The practice of making New Year’s Resolutions dates back to the ancient Romans, who not only established January 1 as the first day of the year but also invented the South Beach Diet (just kidding). Despite the timeless allure of starting over, it can be hard to stick to those year-end promises. The Library has many free resources that just might help you carry your best intentions well into 2011.
We’ve arranged this post by topic, focusing on some of the most popular areas of self-improvement. But that doesn’t mean you can’t research other goals like, for instance, quitting smoking, giving to charity, learning a language, improving your grades, or getting to know local history. Basically, If you can dream it, we can hook you up with a book, magazine, database, video, audio book, or maybe even a free class. Just apply the research techniques outlined below to your subject of choice.
Now, onto the Resolutions!

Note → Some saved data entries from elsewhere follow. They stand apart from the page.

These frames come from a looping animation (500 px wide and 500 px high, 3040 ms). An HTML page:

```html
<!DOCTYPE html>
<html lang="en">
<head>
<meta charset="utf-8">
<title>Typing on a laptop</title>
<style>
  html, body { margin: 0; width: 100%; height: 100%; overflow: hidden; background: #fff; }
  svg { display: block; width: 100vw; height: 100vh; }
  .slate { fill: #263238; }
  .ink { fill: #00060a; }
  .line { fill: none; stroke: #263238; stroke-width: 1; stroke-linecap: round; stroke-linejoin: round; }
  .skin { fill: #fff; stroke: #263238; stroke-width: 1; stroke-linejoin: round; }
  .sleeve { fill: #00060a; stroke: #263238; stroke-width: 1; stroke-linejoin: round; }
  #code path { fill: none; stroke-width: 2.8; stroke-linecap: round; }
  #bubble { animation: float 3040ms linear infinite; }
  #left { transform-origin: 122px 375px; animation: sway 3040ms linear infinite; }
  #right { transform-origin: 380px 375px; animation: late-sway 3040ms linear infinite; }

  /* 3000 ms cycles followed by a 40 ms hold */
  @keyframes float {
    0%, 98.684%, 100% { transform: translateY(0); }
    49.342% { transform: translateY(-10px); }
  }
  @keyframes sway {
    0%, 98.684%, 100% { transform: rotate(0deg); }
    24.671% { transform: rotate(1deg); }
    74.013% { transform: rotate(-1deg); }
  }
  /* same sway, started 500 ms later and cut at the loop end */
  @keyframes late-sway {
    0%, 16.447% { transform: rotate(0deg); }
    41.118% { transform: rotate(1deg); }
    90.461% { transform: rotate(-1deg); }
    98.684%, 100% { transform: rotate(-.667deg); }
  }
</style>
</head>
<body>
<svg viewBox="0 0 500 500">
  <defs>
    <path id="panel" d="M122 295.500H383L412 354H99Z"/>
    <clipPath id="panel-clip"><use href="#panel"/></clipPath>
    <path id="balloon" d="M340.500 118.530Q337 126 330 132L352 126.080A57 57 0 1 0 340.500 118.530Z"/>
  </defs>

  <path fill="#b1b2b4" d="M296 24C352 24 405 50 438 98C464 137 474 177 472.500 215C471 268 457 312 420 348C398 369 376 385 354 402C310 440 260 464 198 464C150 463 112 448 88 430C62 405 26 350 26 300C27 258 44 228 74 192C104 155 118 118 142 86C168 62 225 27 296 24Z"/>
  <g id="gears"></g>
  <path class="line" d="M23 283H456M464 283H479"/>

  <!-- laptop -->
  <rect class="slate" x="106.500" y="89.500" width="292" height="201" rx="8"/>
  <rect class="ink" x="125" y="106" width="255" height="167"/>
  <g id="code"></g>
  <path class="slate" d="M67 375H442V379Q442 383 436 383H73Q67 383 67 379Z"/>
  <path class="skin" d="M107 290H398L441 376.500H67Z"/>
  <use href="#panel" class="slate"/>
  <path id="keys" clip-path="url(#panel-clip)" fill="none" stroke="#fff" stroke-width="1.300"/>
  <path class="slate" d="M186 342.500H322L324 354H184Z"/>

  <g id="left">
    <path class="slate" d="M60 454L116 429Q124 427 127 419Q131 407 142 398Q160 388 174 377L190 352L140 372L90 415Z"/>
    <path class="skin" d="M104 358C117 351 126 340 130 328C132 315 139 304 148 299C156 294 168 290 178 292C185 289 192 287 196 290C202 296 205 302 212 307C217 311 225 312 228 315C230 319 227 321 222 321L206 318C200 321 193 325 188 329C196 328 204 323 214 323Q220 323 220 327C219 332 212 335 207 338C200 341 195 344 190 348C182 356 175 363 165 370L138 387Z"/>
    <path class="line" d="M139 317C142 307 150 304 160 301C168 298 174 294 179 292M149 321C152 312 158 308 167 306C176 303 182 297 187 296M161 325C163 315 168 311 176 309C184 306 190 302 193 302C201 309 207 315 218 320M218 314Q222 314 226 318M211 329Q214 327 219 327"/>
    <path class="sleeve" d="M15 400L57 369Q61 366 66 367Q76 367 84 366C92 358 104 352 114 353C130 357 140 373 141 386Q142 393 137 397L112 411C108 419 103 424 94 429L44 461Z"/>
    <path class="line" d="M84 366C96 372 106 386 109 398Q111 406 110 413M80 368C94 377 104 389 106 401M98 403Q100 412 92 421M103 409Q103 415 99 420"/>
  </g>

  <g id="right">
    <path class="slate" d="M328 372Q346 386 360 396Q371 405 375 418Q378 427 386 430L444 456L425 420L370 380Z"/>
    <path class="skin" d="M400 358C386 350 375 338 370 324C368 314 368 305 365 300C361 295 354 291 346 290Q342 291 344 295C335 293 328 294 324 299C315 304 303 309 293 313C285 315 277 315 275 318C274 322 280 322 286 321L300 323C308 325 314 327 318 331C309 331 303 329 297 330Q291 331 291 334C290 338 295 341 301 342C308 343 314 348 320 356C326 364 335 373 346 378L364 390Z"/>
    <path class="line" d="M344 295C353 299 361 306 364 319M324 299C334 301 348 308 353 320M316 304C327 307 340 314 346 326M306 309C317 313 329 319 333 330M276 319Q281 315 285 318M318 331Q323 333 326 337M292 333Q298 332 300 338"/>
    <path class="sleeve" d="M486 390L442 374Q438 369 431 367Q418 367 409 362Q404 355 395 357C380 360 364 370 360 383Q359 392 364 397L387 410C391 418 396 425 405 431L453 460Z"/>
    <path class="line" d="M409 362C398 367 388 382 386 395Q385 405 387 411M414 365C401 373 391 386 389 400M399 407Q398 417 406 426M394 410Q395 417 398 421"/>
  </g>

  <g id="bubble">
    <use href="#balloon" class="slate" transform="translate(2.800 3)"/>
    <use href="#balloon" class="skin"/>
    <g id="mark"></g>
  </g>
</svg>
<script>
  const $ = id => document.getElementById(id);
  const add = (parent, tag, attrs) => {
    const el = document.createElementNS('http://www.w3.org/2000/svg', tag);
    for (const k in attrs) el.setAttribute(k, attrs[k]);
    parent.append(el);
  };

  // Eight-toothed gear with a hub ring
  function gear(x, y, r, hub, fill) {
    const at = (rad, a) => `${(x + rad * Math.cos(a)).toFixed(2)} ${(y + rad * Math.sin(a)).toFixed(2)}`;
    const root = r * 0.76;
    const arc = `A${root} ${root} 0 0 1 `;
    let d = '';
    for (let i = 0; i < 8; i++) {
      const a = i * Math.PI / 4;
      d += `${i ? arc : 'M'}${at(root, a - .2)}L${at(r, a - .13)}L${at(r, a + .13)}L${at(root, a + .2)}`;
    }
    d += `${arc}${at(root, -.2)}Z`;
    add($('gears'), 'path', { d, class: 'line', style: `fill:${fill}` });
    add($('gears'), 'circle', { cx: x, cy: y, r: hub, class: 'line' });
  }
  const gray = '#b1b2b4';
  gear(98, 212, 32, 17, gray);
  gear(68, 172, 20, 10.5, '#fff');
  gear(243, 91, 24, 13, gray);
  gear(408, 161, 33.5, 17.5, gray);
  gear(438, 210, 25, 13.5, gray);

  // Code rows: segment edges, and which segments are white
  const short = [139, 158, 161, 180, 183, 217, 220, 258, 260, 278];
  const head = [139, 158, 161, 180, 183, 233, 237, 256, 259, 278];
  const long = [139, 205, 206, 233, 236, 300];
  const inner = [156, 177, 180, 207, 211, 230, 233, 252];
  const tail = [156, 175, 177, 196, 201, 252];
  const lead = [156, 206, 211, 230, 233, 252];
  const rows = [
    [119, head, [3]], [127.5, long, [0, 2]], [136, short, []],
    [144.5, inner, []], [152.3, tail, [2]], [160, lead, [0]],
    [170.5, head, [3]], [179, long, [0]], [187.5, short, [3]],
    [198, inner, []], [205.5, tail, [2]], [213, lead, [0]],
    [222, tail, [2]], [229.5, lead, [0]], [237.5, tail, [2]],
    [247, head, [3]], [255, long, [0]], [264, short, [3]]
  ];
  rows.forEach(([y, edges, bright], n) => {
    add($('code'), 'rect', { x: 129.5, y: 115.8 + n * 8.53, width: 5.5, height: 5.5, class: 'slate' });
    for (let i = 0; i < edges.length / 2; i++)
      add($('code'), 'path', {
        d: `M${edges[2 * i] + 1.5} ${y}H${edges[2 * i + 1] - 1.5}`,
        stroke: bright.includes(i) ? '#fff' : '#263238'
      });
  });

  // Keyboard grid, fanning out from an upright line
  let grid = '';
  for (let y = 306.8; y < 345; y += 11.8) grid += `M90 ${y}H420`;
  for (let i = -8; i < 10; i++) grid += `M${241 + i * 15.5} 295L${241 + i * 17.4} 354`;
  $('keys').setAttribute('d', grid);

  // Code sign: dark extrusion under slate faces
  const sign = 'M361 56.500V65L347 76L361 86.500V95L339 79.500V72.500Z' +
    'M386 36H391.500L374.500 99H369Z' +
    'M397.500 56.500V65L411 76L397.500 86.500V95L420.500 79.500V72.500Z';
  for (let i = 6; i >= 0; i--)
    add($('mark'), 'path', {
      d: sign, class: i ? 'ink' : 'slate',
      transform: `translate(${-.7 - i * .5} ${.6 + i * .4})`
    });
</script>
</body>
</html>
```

Devour a healthy cookbook.
The Library’s larder is full of books containing healthy recipes and tips for better nutrition. To get started, navigate to our catalog and, if you’re in the mood to browse, start with a broad search by searching for generic phrases like healthy cooking or healthy recipes.
Then, narrow the results by using the Refine categories on the right-hand side of the screen. Refining by Subject, for example (see below), can help you narrow your results to cookbooks only. Or, if you want to zero in on recently published books, refine by Year. (You can also do this via an Advanced Search; type in Subject: cookbooks and Year: 2010.)
Need culinary inspiration? Here are a few lists to get you started:
- NPR’s Best Cookbooks of 2010
- The Washington Post’s Best Cookbooks of 2010
- Best Cookbooks of 2010 at Epicurious.com
- The Guardian’s 25 Best Cookbooks of 2010
And a few to avoid: The Physicians Committee for Responsible Medicine’s Worst Cookbooks of 2010
Get in Shape
Check out a fitness DVD.
The Library isn’t limited to books. Our video holdings are a boon to visually oriented health nuts, with DVDs that range from aerobics, to Tai Chi, to yoga, to zumba. (To find DVDs, do a search and refine by Format: DVD )
In most cases, these DVDs won’t cost a thing to rent – except in the case of “Feature” (read: brand-new) films, which cost $1. There’s no limit on how many items you can check out, and the loan period is seven days.
The only drawback: The Library cannot be held responsible for what happens if a spouse, child, sibling, neighbor, etc., walks in on you working out to Buns of Steel.
Save the Earth
Research green resources on the Web.
In addition to perusing our many books on sustainable living, check out our list of online resources for Green Living in Kansas City.
The Kansas City Public Library also offers many databases to patrons that would otherwise cost a subscription fee to use. To access them, all you need is a Library card number and PIN. Most of our databases can even be accessed from your home computer, but in order to do this, you must first go through our Library website. For green research, try our science databases.
Improve Your Finances
Stay out of the red at the H&R Block Business & Career Center.
And if all else fails, you can schedule a free one-on-one consultation with a business librarian by calling 816.701.3717 or emailing email@example.com.
Join the 21st Century
Take a computer class.
If you’re reading this blog post, you’re probably not the sort of person who still sends letters via snail mail or places daily calls to the time and temperature guy on your rotary phone. But perhaps you have a luddite in your life who needs to get with the times.
Whether it’s something as basic as setting up an email account (which, in fairness, can sometimes be anything but basic) or as nuanced as staking a claim on Facebook, the Library’s computer classes can help your highly intelligent but computer illiterate Aunt Agatha harness the powers of 21st-century tech.
There’s a computer class pretty much every day somewhere in the Library system. Learn how to build spreadsheets, surf the web, master email, edit documents in Microsoft Word, and even tame that wily e-reader you got for Christmas. All classes are offered free of charge by our super-user-friendly staff.
Whatever path you choose, we wish you the best in the New Year.
And if you get frustrated, just head to the nearest Kansas City Library location. We're here to help, all year long.
-- Jason Harper